Whenever you can get a double benefit from something, it’s worth a closer look. Protecting water resources and generating renewable energy are both important—and increasingly publicized—goals. A relatively simple and already-existing technology can do both things at once. But are there drawbacks?
Several years ago, you might recall, Los Angeles deployed “shade balls” to cover various of its reservoirs. The idea was that the small black plastic balls would slow evaporation, prevent the formation of algae, keep at least some dust and debris from settling on the water, and deter birds and other wildlife from splashing about in it. (They’re also known as “bird balls,” and something similar has been used near airports to keep birds away from lakes close to the runways.) They were also supposed to prevent the chemical reaction in which chlorine in the water, when exposed to sunlight, produces bromate, a potential carcinogen.
Critics at the time noted that the water and energy needed to manufacture the balls might be greater than the amount of water they could possibly save. But open bodies of water that are used as a source of drinking water generally must be covered in some way. Los Angeles has since replaced the balls on most of its reservoirs with more traditional floating covers, although a few remain in place.
There’s a different kind of cover, however, that can serve the same general purpose and then some: floating solar panels. The panels are becoming less expensive and are now commonplace on roofs and on solar farms in many parts of the country. Scientists at the National Renewable Energy Laboratory say that if we put floating photovoltaic panels (inevitably dubbed “floatovoltaics”) on a quarter of the country’s reservoirs, we could generate 10% of our power. (For comparison, in 2017, solar power accounted for just under 2% of US needs.)
Although the technology has been in use for more than a decade—and although the first floating voltaic system was installed in the US—today just seven of the roughly 100 systems deployed worldwide are in this country.

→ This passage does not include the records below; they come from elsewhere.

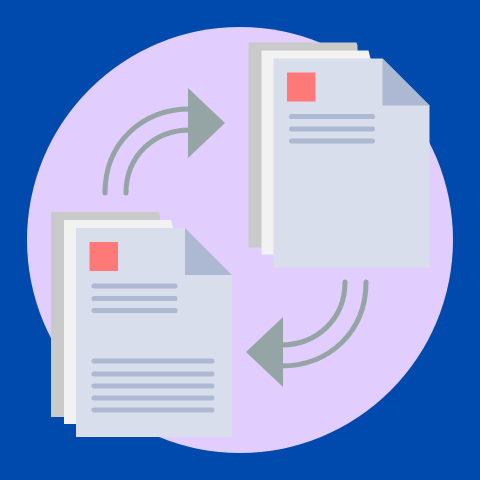
<!DOCTYPE html>
<html lang="en">
<head>
<meta charset="utf-8">
<title>Document exchange</title>
<style>
:root {
  --blue: #004aad;
  --lilac: #e2cdff;
  --paper: #d8deeb;
  --paper-mid: #f2f2f2;
  --paper-back: #cacaca;
  --fold: #adb8d2;
  --stamp: #ff7979;
  --arrow: #95a5a5;
}
html, body { margin: 0; background: var(--blue); overflow: hidden; }
svg { display: block; width: 480px; height: 480px; }
.backdrop { fill: var(--blue); }
.disc { fill: var(--lilac); }
.sheet-back { fill: var(--paper-back); }
.sheet-mid { fill: var(--paper-mid); }
.sheet-front { fill: var(--paper); }
.fold { fill: var(--fold); }
.stamp { fill: var(--stamp); }
.text-lines { fill: none; stroke: var(--fold); stroke-width: 5; stroke-linecap: round; }
.arrow-head { fill: var(--arrow); }
.arrow-tail { fill: none; stroke: var(--arrow); stroke-width: 5; stroke-linecap: round; }
</style>
</head>
<body>
<svg viewBox="0 0 480 480" role="img" aria-label="Two stacks of documents exchanged by two curved arrows">
  <defs>
    <g id="document-stack">
      <path class="sheet-back" d="M0 0H108L109 3V205H0Z"/>
      <path class="sheet-mid" d="M13 8H120L122 16V212H13Z"/>
      <path class="sheet-front" d="M25 16H134L181 63V225H25Z"/>
      <path class="fold" d="M134 16L181 63H134Z"/>
      <rect class="stamp" x="38.500" y="30" width="28.500" height="29"/>
      <path class="text-lines" d="M43 74H124M43 86.500H124M43 98.500H124"/>
    </g>
    <g id="curved-arrow">
      <path class="arrow-tail" d="M105 193C105 143 142 109 190 109M126 193C126 156 154 130 190 130"/>
      <path class="arrow-head" d="M188 88L225 123L188 158Z"/>
    </g>
  </defs>

  <rect class="backdrop" width="480" height="480"/>
  <circle class="disc" cx="240" cy="240" r="213"/>

  <use href="#curved-arrow"/>
  <use href="#curved-arrow" transform="rotate(180 235.500 237.500)"/>

  <use href="#document-stack" x="248.500" y="42.500"/>

  <g id="full-document">
    <use href="#document-stack" x="51" y="212"/>
    <path class="sheet-mid" d="M64 414L68 419L76 416V412H64Z"/>
    <path class="text-lines" d="M94 361H212M94 374H212M94 386H212M94 398H212M94 410H212"/>
  </g>
</svg>
</body>
</html>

Japan has about 80%; the relative lack of open space for solar farms has been an incentive to adopt them.
Because the water helps keep the systems cool, floating solar panels are up to 22% more efficient than land-based ones. But the floating systems have some potential drawbacks as well. Accessing and maintaining them would be trickier than maintaining land-based photovoltaic panels. Some scientists have voiced reservations about how the systems would affect wildlife, although this would be more of a concern if they were placed on natural bodies of water rather than on drinking water reservoirs, which must have some sort of cover in any case. How to pay for them, how to connect them to existing transmission lines, and how to allocate the profits from the energy they produce are all questions to be worked out.
An engineer quoted in the article above says, “When you have fairly decent-sized companies that have installed two to three floatovoltaic systems, that will pull in other companies. I think it’ll only be a couple years before floatovolatics are commonplace.” Have you seen any of the current floating photovoltaic systems? (Most in the US are in California and New Jersey.) Do you think the technology will take off? Is it time to invest?